In Anne Perry’s The Scroll, the book that sets the entire plot in motion is the titular scroll. It all starts with Monty Danforth. He’s an employee at a used bookstore, and the owner just bought a large crate of books from an estate auction. At the bottom of the crate lies an ancient scroll, not included among the catalogue of items. Intrigued, Monty takes a closer look: it looks like an old scroll, and the language is unfamiliar. Monty decides to photocopy the scroll in order to get a translation done, but the photocopier refuses to do its job—although it scans other documents just fine. So he tries to take a picture… and the scroll shows up clearly on the picture, but the text has vanished.
But before you can say “boo!” in walks an elderly man with an eight-year-old girl. He introduces himself as Judson Garrett, and offers to buy the scroll. Monty isn’t sure what to say. He finally tells Garret that he cannot sell the scroll because there’s a lot of work to be done with the other books, and besides, his boss needs to set the price.
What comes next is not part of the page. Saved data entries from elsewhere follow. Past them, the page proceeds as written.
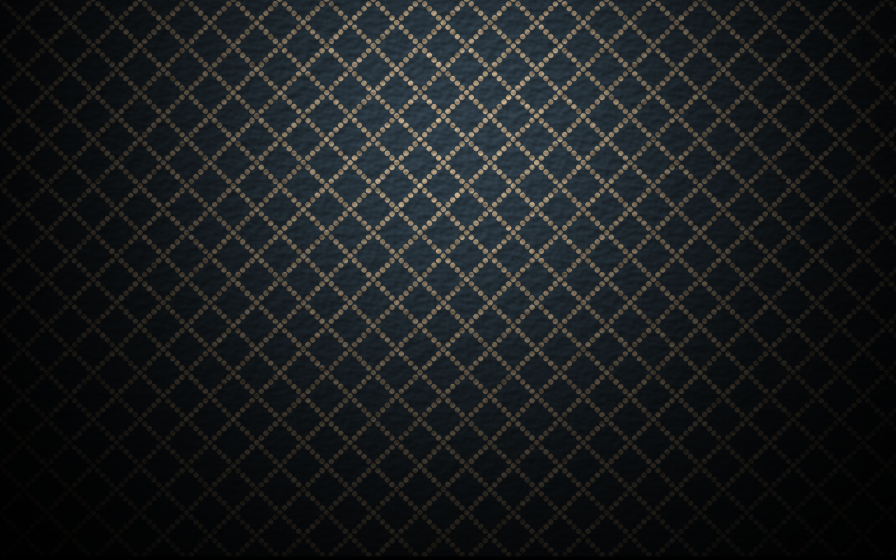
This pattern is drawn by a Shadertoy shader. Its source:

```glsl
// Dark blue plaster wall with a diamond trellis of small tan dots, lit from above centre.
// Dots sit on a 45-degree grid, kept only along every fifth row or column;
// cellular noise roughens the plaster, and a Gaussian pool of light fades to black.

vec2 hash2(vec2 cell) {
    return fract(sin(vec2(dot(cell, vec2(127.1, 311.7)), dot(cell, vec2(269.5, 183.3)))) * 43758.5);
}

// Distance to the nearest jittered cell point
float cellular(vec2 p) {
    vec2 cell = floor(p);
    float nearest = 2.0;
    for (int y = -1; y <= 1; y++) {
        for (int x = -1; x <= 1; x++) {
            vec2 neighbour = cell + vec2(x, y);
            nearest = min(nearest, distance(p, neighbour + hash2(neighbour)));
        }
    }
    return nearest;
}

// Uneven plaster surface, coarse and fine lumps stretched sideways
float plasterHeight(vec2 p) {
    return 0.6 * cellular(p * vec2(3.0, 5.0)) + 0.4 * cellular(p * vec2(7.0, 10.0) + 17.0);
}

// Coverage of the trellis dots; crossings fall on integer q
float trellisDots(vec2 q, float pixel, out vec2 dotId) {
    dotId = round(q * 5.0);
    float d = length(q - dotId / 5.0);
    vec2 phase = fract((dotId + 0.5) / 5.0);
    float onLine = step(min(phase.x, phase.y), 0.2);
    float radius = 0.084 + 0.006 * (hash2(dotId).x - 0.5);
    return onLine * clamp(0.5 + (radius - d) / pixel, 0.0, 1.0);
}

void mainImage(out vec4 fragColor, in vec2 fragCoord) {
    // Twelve diamonds fill the height
    vec2 p = fragCoord / iResolution.y * 12.0;
    float pixel = 12.0 / iResolution.y;

    // Diagonal axes stretch lengths by sqrt(2)
    vec2 lattice = p - vec2(0.0, 0.015);
    vec2 q = vec2(lattice.x + lattice.y, lattice.x - lattice.y);
    vec2 dotId;
    float dots = trellisDots(q, pixel * 1.414, dotId);

    // Relief lit from the upper left
    float relief = plasterHeight(p) - plasterHeight(p + vec2(-0.04, 0.06));

    // Pool of light, held at a faint glow along the edges
    vec2 uv = fragCoord / iResolution.xy;
    vec2 fromLamp = (uv - vec2(0.51, 0.77)) * vec2(iResolution.x / iResolution.y, 1.0);
    float light = exp(-dot(fromLamp, fromLamp) / 0.28);

    vec3 wall = vec3(0.175, 0.23, 0.27) * light * (1.0 + 0.55 * relief);
    float wear = 0.92 + 0.16 * hash2(dotId).y + 0.7 * relief;
    vec3 paint = vec3(0.66, 0.58, 0.47) * pow(light, 0.9) * wear;
    vec3 color = mix(wall, paint, dots * 0.96);

    // Thin dark skirting at the bottom
    color *= smoothstep(0.003, 0.010, uv.y);
    fragColor = vec4(color, 1.0);
}
```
Garrett understands, but he delivers an ominous warning: “Many people know it is here … They will come and offer you many things for it… money, but other things as well. Be very careful what you do with it, Mr. Danforth…”
And of course, Monty gets more strange visitors, each more eager than the last to purchase the mysterious scroll. Things get really bad when a murder is committed, and Monty starts to experience disturbingly apocalyptic visions. All this builds up to an exciting climax. It’s all really well-done and quite atmospheric.
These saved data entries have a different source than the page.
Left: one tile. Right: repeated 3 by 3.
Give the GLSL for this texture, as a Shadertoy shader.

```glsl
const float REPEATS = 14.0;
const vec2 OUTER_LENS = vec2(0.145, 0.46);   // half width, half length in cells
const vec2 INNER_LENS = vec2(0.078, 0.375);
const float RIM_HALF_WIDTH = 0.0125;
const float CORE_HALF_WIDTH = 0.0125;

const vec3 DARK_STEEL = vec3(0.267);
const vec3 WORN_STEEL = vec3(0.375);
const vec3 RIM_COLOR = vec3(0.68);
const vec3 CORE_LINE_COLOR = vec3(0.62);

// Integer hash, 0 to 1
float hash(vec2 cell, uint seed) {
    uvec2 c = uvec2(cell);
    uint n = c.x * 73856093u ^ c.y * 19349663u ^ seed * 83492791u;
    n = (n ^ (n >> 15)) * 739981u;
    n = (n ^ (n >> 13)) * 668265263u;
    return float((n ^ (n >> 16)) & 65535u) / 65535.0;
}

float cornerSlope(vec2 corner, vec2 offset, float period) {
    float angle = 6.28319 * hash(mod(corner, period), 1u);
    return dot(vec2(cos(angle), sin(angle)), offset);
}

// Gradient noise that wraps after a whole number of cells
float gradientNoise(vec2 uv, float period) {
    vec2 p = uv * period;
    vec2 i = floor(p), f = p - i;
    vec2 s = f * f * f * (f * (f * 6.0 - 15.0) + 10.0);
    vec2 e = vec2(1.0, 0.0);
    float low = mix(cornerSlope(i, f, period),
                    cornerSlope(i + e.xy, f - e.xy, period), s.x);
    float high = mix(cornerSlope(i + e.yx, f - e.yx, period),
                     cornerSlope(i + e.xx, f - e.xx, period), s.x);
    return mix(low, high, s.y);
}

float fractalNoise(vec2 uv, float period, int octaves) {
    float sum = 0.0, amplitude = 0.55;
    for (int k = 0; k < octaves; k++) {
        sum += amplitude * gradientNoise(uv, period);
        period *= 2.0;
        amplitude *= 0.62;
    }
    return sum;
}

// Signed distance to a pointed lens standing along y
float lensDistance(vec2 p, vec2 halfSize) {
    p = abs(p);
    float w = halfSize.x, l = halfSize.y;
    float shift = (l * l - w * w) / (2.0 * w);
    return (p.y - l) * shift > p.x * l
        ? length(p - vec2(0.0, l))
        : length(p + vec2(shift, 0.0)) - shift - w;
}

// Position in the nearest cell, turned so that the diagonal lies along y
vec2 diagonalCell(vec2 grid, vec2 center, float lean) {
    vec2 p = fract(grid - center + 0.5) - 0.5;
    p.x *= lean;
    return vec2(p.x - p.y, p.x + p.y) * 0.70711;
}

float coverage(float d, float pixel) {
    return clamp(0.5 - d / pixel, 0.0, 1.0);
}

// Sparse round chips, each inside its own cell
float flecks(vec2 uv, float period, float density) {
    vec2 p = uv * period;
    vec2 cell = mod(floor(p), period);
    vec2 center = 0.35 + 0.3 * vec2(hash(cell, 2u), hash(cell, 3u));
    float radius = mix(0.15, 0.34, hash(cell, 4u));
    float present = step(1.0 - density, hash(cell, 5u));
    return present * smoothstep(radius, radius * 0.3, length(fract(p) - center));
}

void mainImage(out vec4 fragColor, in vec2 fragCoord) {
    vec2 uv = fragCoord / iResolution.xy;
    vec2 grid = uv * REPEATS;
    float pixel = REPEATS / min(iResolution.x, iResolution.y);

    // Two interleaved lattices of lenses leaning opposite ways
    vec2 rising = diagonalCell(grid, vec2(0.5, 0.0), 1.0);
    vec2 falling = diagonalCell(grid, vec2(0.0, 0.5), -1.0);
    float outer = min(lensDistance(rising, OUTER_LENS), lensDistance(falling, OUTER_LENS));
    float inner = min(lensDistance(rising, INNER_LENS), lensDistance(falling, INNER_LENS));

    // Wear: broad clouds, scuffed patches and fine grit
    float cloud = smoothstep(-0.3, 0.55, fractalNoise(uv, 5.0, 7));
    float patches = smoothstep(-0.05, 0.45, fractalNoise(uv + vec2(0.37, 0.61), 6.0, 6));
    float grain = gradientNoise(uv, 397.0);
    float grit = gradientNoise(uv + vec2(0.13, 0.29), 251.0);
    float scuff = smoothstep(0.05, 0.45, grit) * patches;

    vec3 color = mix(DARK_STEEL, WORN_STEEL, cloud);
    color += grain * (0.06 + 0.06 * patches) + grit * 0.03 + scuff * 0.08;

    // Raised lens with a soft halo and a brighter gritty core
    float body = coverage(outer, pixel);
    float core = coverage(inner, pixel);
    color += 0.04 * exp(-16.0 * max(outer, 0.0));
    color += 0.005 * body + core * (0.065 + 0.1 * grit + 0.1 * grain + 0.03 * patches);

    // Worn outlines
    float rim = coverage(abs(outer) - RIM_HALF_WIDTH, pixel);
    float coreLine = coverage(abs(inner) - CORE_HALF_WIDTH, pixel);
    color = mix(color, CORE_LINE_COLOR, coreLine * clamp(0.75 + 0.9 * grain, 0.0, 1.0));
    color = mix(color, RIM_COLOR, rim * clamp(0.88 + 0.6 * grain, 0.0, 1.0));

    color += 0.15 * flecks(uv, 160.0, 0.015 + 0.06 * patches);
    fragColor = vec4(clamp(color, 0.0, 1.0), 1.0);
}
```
But as you can perhaps guess, this story focuses more on its strange/supernatural elements instead of being an “actual” mystery. Viewed from that perspective, it might even be a disappointment, since the ending is a bit open and ambiguous and we don’t get a clear answer to all the mysterious events that have been going on. However, the rest of the story is quite well-written, and I was willing to forgive this shortcoming.
Anne Perry is a most talented author. The entire tale is brief, to the point, and has suitable amounts of mystery counterbalanced with some nice atmosphere. There’s a vague sense of evil, a threat that doesn’t quite make itself known to us, and which makes the atmosphere all the more interesting. It won’t give me nightmares in the middle of the night, but it made me concerned as to what would happen next. One of the signs an author is doing something right is when a reader is eagerly turning the pages, trying to figure out where all this is headed.
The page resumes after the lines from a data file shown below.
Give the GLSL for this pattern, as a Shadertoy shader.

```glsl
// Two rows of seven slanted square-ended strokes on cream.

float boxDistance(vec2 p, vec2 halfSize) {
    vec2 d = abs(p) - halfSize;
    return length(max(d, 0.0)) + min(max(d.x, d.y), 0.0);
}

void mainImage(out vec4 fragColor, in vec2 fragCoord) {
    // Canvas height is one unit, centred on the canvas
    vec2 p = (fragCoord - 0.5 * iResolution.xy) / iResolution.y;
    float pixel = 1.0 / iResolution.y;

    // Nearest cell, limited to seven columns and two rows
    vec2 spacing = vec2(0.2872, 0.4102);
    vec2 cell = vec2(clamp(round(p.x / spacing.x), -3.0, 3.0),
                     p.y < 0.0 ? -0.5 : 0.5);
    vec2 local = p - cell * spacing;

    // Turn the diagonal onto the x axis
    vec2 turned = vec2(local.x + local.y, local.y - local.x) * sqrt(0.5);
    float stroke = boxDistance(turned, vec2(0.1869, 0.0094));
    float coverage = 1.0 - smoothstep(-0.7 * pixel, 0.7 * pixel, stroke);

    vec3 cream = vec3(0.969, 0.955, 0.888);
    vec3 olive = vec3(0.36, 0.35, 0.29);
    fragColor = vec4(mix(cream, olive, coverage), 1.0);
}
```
All things considered, I recommend The Scroll. The entire story can easily be read in one sitting, in under an hour. (According to my Kindle Paperwhite, the estimated time for reading the whole book is about 45 minutes.) It makes for a quick, pleasant read: intriguing, suspenseful, and atmospheric. It’s a neat idea and a nice way for The Mysterious Press to kick off its bibliomysteries. I look forward to more!